Neotraditional architecture does not copy historic architecture. Instead, Neotraditional buildings merely suggest the past, using decorative details to add a nostaligic aura to an otherwise modern-day structure. Historic features like shutters and weather vanes are ornamental and serve no practical function.
Neotraditional Architecture and New UrbanismThe term Neotraditional is associated with the New Urbanist movement known as Traditional Neighborhood Development. Traditional Neighborhoods by New Urbanist designers often resemble historic villages with homes and shops clustered together along quaint, tree-lined streets. See: Celebration, Florida
Neotraditional Architecture and American House StylesSince the 1960s, most new homes constructed in the United States have been Neotraditional in their design. Builders incorporate details from a variety of historic traditions, creating houses that might be called Neocolonial, Neo-Victorian, Neo-Mediterranean, or, simply, Neoeclectic.

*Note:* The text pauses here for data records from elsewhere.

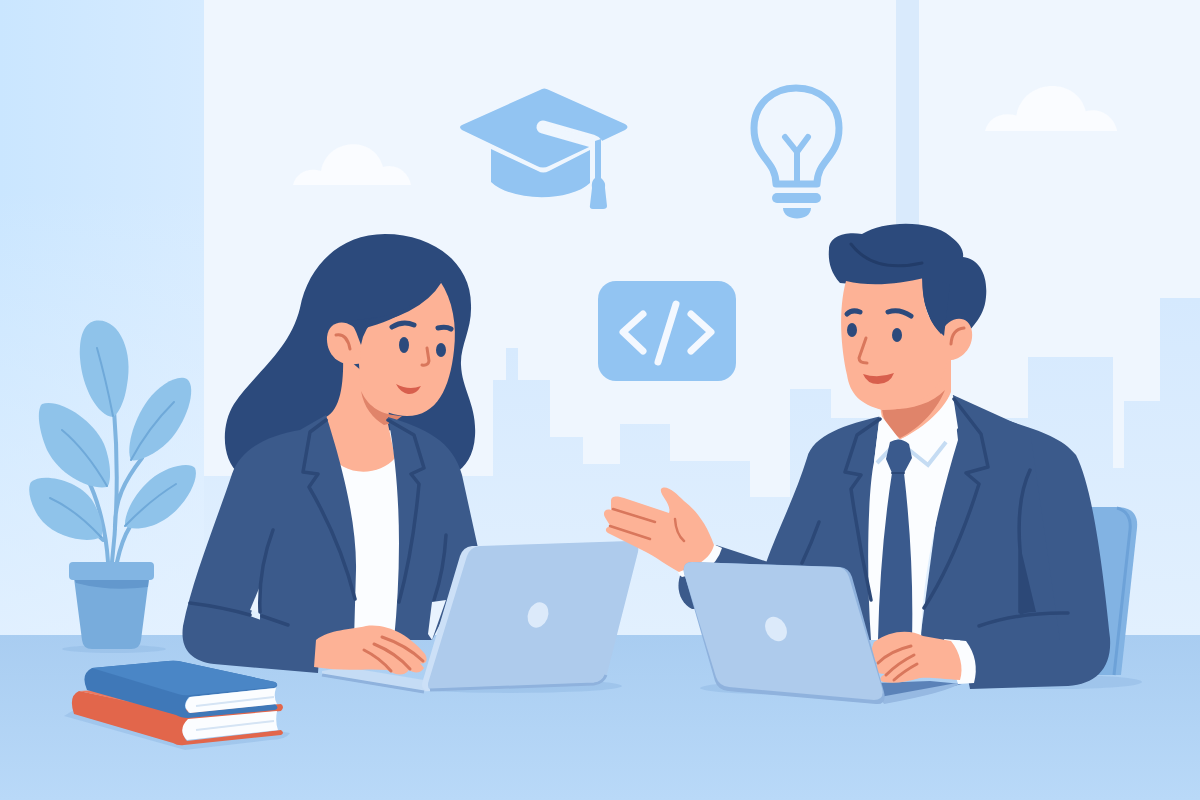
<!DOCTYPE html>
<html lang="en">
<head>
<meta charset="utf-8">
<title>Office conversation</title>
<style>
:root{--wall:#eff6fe;--icon:#92c4f2;--hair:#2c4a7c;--suit:#3b5a8b;--seam:#2c4877;--skin:#fdb296;--shade:#e0846a;--line:#d9775c;--white:#fbfdff;--leaf:#8fc3ea;--vein:#6fa9d9;--pot:#78acdc;--lid:#aecbec;--edge:#8fb2dd;--red:#e2664b;--blue:#3f78b8}
html,body{margin:0;height:100%;overflow:hidden;background:var(--wall)}
svg{display:block;width:1200px;height:800px}
.icon{fill:var(--icon)}
.hair{fill:var(--hair)}
.suit{fill:var(--suit)}
.skin{fill:var(--skin)}
.shade{fill:var(--shade)}
.white{fill:var(--white)}
.leaf{fill:var(--leaf)}
.lid{fill:var(--lid)}
.seam,.crease,.vein,.brow,.outline{fill:none;stroke-linecap:round;stroke-linejoin:round}
.seam{stroke:var(--seam);stroke-width:3.5}
.crease{stroke:var(--line);stroke-width:3}
.vein{stroke:var(--vein);stroke-width:3}
.brow{stroke:var(--hair);stroke-width:5}
.outline{stroke:var(--icon);stroke-width:7}
.shadow{fill:#94bce6;opacity:.55}
</style>
</head>
<body>
<svg viewBox="0 0 1200 800" role="img" aria-label="A woman and a man in suits talk across a desk with laptops">
<defs>
<linearGradient id="panel"><stop offset="0" stop-color="#cae6ff"/><stop offset="1" stop-color="#d6ebff"/></linearGradient>
<linearGradient id="panel-fade" x2="0" y2="1"><stop offset=".3" stop-color="#e8f3ff" stop-opacity="0"/><stop offset="1" stop-color="#e8f3ff" stop-opacity=".75"/></linearGradient>
<linearGradient id="city" x2="0" y2="1"><stop offset="0" stop-color="#d5e9fe"/><stop offset="1" stop-color="#e2f0fe"/></linearGradient>
<linearGradient id="desk" x2="0" y2="1"><stop offset="0" stop-color="#a9cdf1"/><stop offset="1" stop-color="#b9d9f8"/></linearGradient>
<path id="cloud" d="M0 40C3 28 15 22 28 26C34 -8 82 -10 90 22C104 18 116 28 118 40Z"/>
</defs>

<g id="room">
<rect width="1200" height="800" fill="#eff6fe"/>
<rect x="896" width="23" height="635" fill="#d9eafc"/>
<polygon fill="url(#city)" points="204,476 493,476 493,380 506,380 506,348 518,348 518,380 550,380 550,437 583,437 583,464 620,464 620,424 670,424 670,461 750,461 750,497 790,497 790,389 831,389 831,418 1028,418 1028,357 1113,357 1113,468 1124,468 1124,401 1160,401 1160,298 1200,298 1200,635 204,635"/>
<rect width="204" height="635" fill="url(#panel)"/>
<rect width="204" height="635" fill="url(#panel-fade)"/>
<use href="#cloud" x="293" y="145" fill="#fafcff"/>
<use href="#cloud" transform="translate(985 87) scale(1.12 1.1)" fill="#fafcff"/>
<rect y="635" width="1200" height="165" fill="url(#desk)"/>
</g>

<g id="graduation-cap">
<path class="icon" d="M491 149L538 171Q543 174 549 171L590 150V183C570 202 512 202 491 182Z"/>
<path class="icon" d="M462 125L540 90Q544 87 549 90L625 124Q630 127 625 130L549 166Q543 169 537 166L462 130Q458 127 462 125Z"/>
<path d="M543 127L592 141Q598 143 598 150V179" fill="none" stroke="#eff6fe" stroke-width="13" stroke-linecap="round"/>
<path d="M543 127L592 141Q598 143 598 150V179" fill="none" stroke="#eff6fe" stroke-width="6" stroke-linecap="round"/>
<path class="icon" d="M595 141L601 139V178Q606 182 605 188L607 206Q607 209 603 209H593Q589 209 590 205L592 188Q591 181 595 178Z"/>
<path d="M543 127L590 141" fill="none" stroke="#eff6fe" stroke-width="6" stroke-linecap="round"/>
</g>

<g id="light-bulb">
<path class="outline" d="M776 184C776 160 754 158 754 128C754 104 773 88 796 88C820 88 839 104 839 128C839 158 817 160 817 184Z"/>
<path class="outline" style="stroke-width:6" d="M797 181V152L785 137M797 152L808 137"/>
<rect class="icon" x="772" y="193" width="49" height="10" rx="5"/>
<path class="icon" d="M783 208H811C811 222 783 222 783 208Z"/>
</g>

<g id="code-badge">
<rect class="icon" x="598" y="281" width="138" height="100" rx="18"/>
<path d="M643 314L623 332L643 351M691 314L711 332L691 351M676 304L658 362" fill="none" stroke="#f3f8ff" stroke-width="7" stroke-linecap="round" stroke-linejoin="round"/>
</g>

<g id="plant">
<ellipse class="shadow" cx="114" cy="649" rx="52" ry="4"/>
<path class="vein" style="stroke:#7fb4e0;stroke-width:4" d="M112 562C118 510 118 460 114 410M108 562C106 530 98 500 88 480M117 562C124 530 134 518 150 505M115 530C114 500 125 480 142 458M103 540Q96 532 84 528"/>
<path class="leaf" d="M94 321C118 316 134 350 127 385C124 406 116 416 113 417C98 416 82 388 80 358C79 336 84 324 94 321Z"/>
<path class="leaf" d="M42 404C58 398 92 418 104 444C112 464 111 484 107 487C90 490 60 476 47 450C39 432 36 410 42 404Z"/>
<path class="leaf" d="M187 379C198 388 186 424 168 442C153 457 135 462 131 460C126 450 132 422 148 400C160 384 178 374 187 379Z"/>
<path class="leaf" d="M31 482C42 472 78 480 92 500C102 516 104 532 101 537C88 544 58 538 43 522C32 510 26 490 31 482Z"/>
<path class="leaf" d="M195 468C200 480 184 508 164 520C148 530 130 530 125 526C124 514 134 494 150 480C168 465 190 462 195 468Z"/>
<path class="vein" style="stroke-width:2" d="M97 348Q106 380 113 416M62 430Q86 450 107 486M174 402Q148 428 131 460M50 498Q76 510 101 537M176 484Q150 500 125 526"/>
<path fill="#78acdc" d="M74 578H149L141 640Q140 649 131 649H92Q83 649 82 640Z"/>
<path fill="#6398cd" d="M74 578H149L148 587Q110 592 76 583Z"/>
<rect fill="#82b5e3" x="69" y="562" width="85" height="18" rx="4"/>
</g>

<g id="woman">
<path class="hair" d="M385 234C432 234 471 262 471 305C472 330 460 345 461 365C462 390 477 405 475 436C474 455 465 468 455 473L240 474C222 462 220 426 234 404C254 374 290 350 300 308C308 266 340 234 385 234Z"/>
<path class="white" d="M322 440L392 430L406 545L398 640H340Z"/>
<path class="skin" d="M343 355C344 385 340 410 326 417L330 452C340 476 378 478 395 458L388 424L390 395Z"/>
<path class="shade" d="M361 391C369 408 382 415 402 416C396 421 389 424 384 425C373 418 364 408 361 391Z"/>
<path class="skin" d="M357 330C394 322 425 304 440 281C453 300 457 326 454 350C450 388 437 416 407 416C382 415 366 402 360 381Z"/>
<path class="skin" d="M360 336C352 318 329 318 327 337C326 355 340 369 361 363Z"/>
<path class="hair" d="M351 321L378 317Q364 327 361 345Q357 333 351 321Z"/>
<path class="crease" d="M336 335Q347 333 350 349M427 348L429 361Q428 366 422 365"/>
<path class="brow" d="M392 327Q403 320 414 325M438 328Q446 326 451 329"/>
<ellipse class="hair" cx="404" cy="345" rx="5" ry="8"/>
<ellipse class="hair" cx="441" cy="350" rx="5" ry="7"/>
<path fill="#d85f4d" d="M396 384Q409 391 421 386Q416 395 408 394Q400 392 396 384Z"/>
<path d="M440 281C425 306 394 318 366 322" fill="none" stroke="#2c4a7c" stroke-width="4"/>

<path class="suit" d="M326 415C337 450 357 515 356 570L354 640H260V587L250 616L320 641L318 673L214 664C190 661 180 648 183 626C192 580 216 522 232 474C241 449 266 436 300 430Z"/>
<path fill="#e9f3fe" d="M260 586V613L250 610Z"/>
<path class="suit" d="M388 417C425 428 453 441 462 475L478 548L432 640H394C401 570 402 490 388 417Z"/>
<path class="seam" d="M326 420L310 432L303 472L318 474L309 487Q340 540 355 599M388 420L414 435L424 468L411 474L419 484Q413 550 399 602M273 530Q258 570 260 612M190 603Q222 607 250 615M288 625L262 616M434 600Q444 570 446 535"/>
<path fill="#e9f3fe" d="M432 602L446 600L432 640L428 634Z"/>
</g>

<g id="woman-laptop">
<ellipse class="shadow" cx="510" cy="686" rx="112" ry="7"/>
<path fill="#c5dcf5" d="M322 671L345 667L430 681V691Q421 692 415 690L322 675Z"/>
<path d="M322 675L424 692" stroke="#8fb2dd" stroke-width="3"/>
<path class="skin" d="M316 640C330 629 350 630 366 626C388 623 410 636 425 654C429 661 425 665 420 663L424 668C420 674 414 673 409 670C404 677 395 675 387 670C366 668 345 672 314 667Z"/>
<path class="crease" d="M382 637Q406 645 423 661M374 644Q396 653 410 669M364 650Q380 658 391 671"/>
<path fill="#cce0f7" d="M472 546H480L432 691Q419 692 423 680L460 556Q463 547 472 546Z"/>
<path class="lid" d="M480 546L630 541Q640 541 638 552L607 674Q604 684 594 685L436 691Q425 691 429 680L467 556Q470 547 480 546Z"/>
<path d="M430 690L594 684Q603 683 606 675" fill="none" stroke="#8fb2dd" stroke-width="3"/>
<ellipse fill="#dceafa" cx="538" cy="615" rx="10" ry="13" transform="rotate(22 538 615)"/>
</g>

<g id="man">
<path fill="#82b3e3" d="M1080 507H1116Q1139 507 1137 528L1121 675H1080Z"/>
<path d="M1117 508Q1132 512 1130 530L1114 675" fill="none" stroke="#6da2d8" stroke-width="3"/>
<ellipse class="shadow" cx="1060" cy="682" rx="82" ry="7"/>
<path class="suit" d="M716 545L768 562L786 606L692 609C680 603 675 588 681 573Z"/>
<path class="suit" d="M882 416C846 424 813 435 807 458C796 494 776 534 766 563L860 640H1040L953 395C990 424 1052 424 1076 455C1094 490 1104 580 1110 638C1112 668 1096 684 1068 686L970 689L960 640H880Z"/>
<path class="suit" d="M953 395L1030 430L1060 640H920Z"/>
<path class="white" d="M880 413L953 396L958 440C940 500 922 570 921 640H871C866 570 868 490 874 462Z"/>
<path class="skin" d="M876 385L951 352V392C943 412 920 430 899 440C884 432 882 424 880 402Z"/>
<path class="shade" d="M882 409C906 411 931 405 945 390C935 414 916 430 900 438C888 430 884 422 882 409Z"/>
<path class="white" d="M880 414L900 440L880 465L874 462ZM953 396L958 428L928 466L900 440C924 428 942 414 953 396Z"/>
<path d="M877 463L898 441L928 465L946 442" fill="none" stroke="#c5dcf3" stroke-width="4"/>
<path fill="#3a5a8d" d="M890 442Q900 436 909 444L912 458L904 473Q914 560 912 640H878Q880 550 892 473L886 459Z"/>
<path class="seam" d="M892 473H904" style="stroke-width:2"/>
<path class="seam" d="M880 419L857 435L845 472L861 475L851 489Q859 545 871 600M954 399L981 434L988 467L966 473L979 484Q955 560 924 608M1030 470Q1016 500 1020 550V612M979 626Q1020 612 1068 613M819 522Q812 542 802 563M730 590L712 593" />
<path fill="#2c4877" d="M1020 545L1036 612Q1026 612 1020 615Z"/>

<path class="hair" d="M829 249C829 236 846 231 862 234C885 220 931 220 950 236C961 244 964 252 963 257C980 259 988 276 986 297C984 320 970 326 960 345L938 342L920 290L840 283C830 272 828 260 829 249Z"/>
<path class="skin" d="M846 281C870 287 900 284 924 278C921 302 928 320 941 334C947 315 970 313 972 332C974 350 958 362 947 360C944 392 914 411 882 410C860 404 850 394 847 375C841 348 838 310 846 281Z"/>
<path class="hair" d="M922 277L950 284L944 336Q922 318 922 277Z"/>
<path d="M851 244C866 264 890 270 922 263" fill="none" stroke="#223c69" stroke-width="3" stroke-linecap="round"/>
<path class="crease" d="M951 344Q952 329 964 328M866 338L859 358Q859 363 867 363"/>
<path class="brow" d="M847 314Q852 309 860 312M888 312Q899 308 911 316"/>
<ellipse class="hair" cx="852" cy="330" rx="5" ry="7"/>
<ellipse class="hair" cx="897" cy="335" rx="5" ry="7"/>
<path fill="#d85f4d" d="M863 374Q878 379 894 373Q890 384 878 384Q867 384 863 374Z"/>

<path class="white" d="M713 544L722 548Q718 562 704 572L682 577Q676 574 679 565Z"/>
<path class="skin" d="M611 501C611 495 618 496 624 498L669 513C672 504 659 495 661 489C666 484 676 493 684 501C697 511 707 525 714 545C710 560 696 566 679 572C669 567 655 556 642 550L608 533C604 531 606 526 611 527L606 519C602 514 604 508 611 510Z"/>
<path class="crease" d="M613 509L655 522M610 526L650 539M675 519Q676 534 684 541" style="stroke-width:2.5"/>
</g>

<g id="man-laptop">
<ellipse class="shadow" cx="808" cy="688" rx="108" ry="7"/>
<path fill="#5b82b8" d="M875 683L930 681L962 684L884 703Z"/>
<path fill="#96b9e2" d="M880 697L962 682Q950 692 884 704Z"/>
<path class="white" d="M944 639L966 641Q980 660 974 683L958 684Z"/>
<path class="skin" d="M874 642C890 630 910 629 923 636L951 641C960 652 964 668 960 680C942 679 930 677 920 678C906 682 894 684 884 682C878 681 880 676 885 674C876 674 872 670 878 663C869 659 871 650 874 642Z"/>
<path class="crease" d="M911 646Q890 651 878 663M914 655Q898 663 886 675M917 664Q904 671 894 680"/>
<path fill="#8fb2dd" d="M692 562L840 567Q849 568 852 577L884 692Q887 705 876 704L728 691Q718 690 715 681L684 573Q682 562 692 562Z"/>
<path class="lid" d="M692 562L838 567Q846 568 849 577L882 688Q885 700 874 700L729 687Q719 686 716 677L684 573Q682 562 692 562Z"/>
<ellipse fill="#dceafa" cx="776" cy="629" rx="10" ry="13" transform="rotate(-32 776 629)"/>
</g>

<g id="books">
<path class="shadow" d="M64 716L90 700L290 733Q286 740 270 740L185 750Z"/>
<path fill="#e2664b" d="M79 691L185 713L281 704Q285 707 281 711L188 720Q178 731 187 741L281 730Q285 733 281 735L184 745Q178 746 173 743L74 714Q68 696 79 691Z"/>
<path class="white" d="M188 719L277 711Q275 722 278 730L187 740Q177 730 188 719Z"/>
<path fill="#f0795e" d="M79 691L100 690L190 710L185 714Z"/>
<path fill="#3f78b8" d="M92 668L168 661Q176 660 183 662L275 682Q280 686 274 688L189 697Q181 706 189 713L275 704Q280 708 275 710L188 718Q181 718 176 715L87 690Q80 674 92 668Z"/>
<path fill="#4a86c6" d="M92 668L168 661Q176 660 183 662L275 682Q280 685 274 687L191 695Q184 696 178 694Z"/>
<path class="white" d="M190 697L276 688Q273 697 277 704L190 713Q181 706 190 697Z"/>
<path d="M196 706L274 697M196 730L274 721" stroke="#d5e4f4" stroke-width="2"/>
</g>
</svg>
</body>
</html>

Neotraditional Architecture and Commercial BuildingsNeotraditional design is often used for modern-day commercial architecture. Look for the pseudo-historic details in these chain stores and restaurants:
- Applebee's Restaurant
- Cracker Barrel Old Country Store
- T.G.I. Friday's
- Uno Chicago Grill
Neotraditional Architecture and Walt DisneyNeotraditional architecture is fanciful. It strives to evoke warm memories of a fairy tale past. It's no wonder, then, theme parks such as Main Street in Disney World are lined with Neotraditional buildings. See: Disney Architects
Although there are distinctions, a Neotraditional (or Neo-traditional) building may also be called:
Here are just a few details you might find on a Neotraditional building: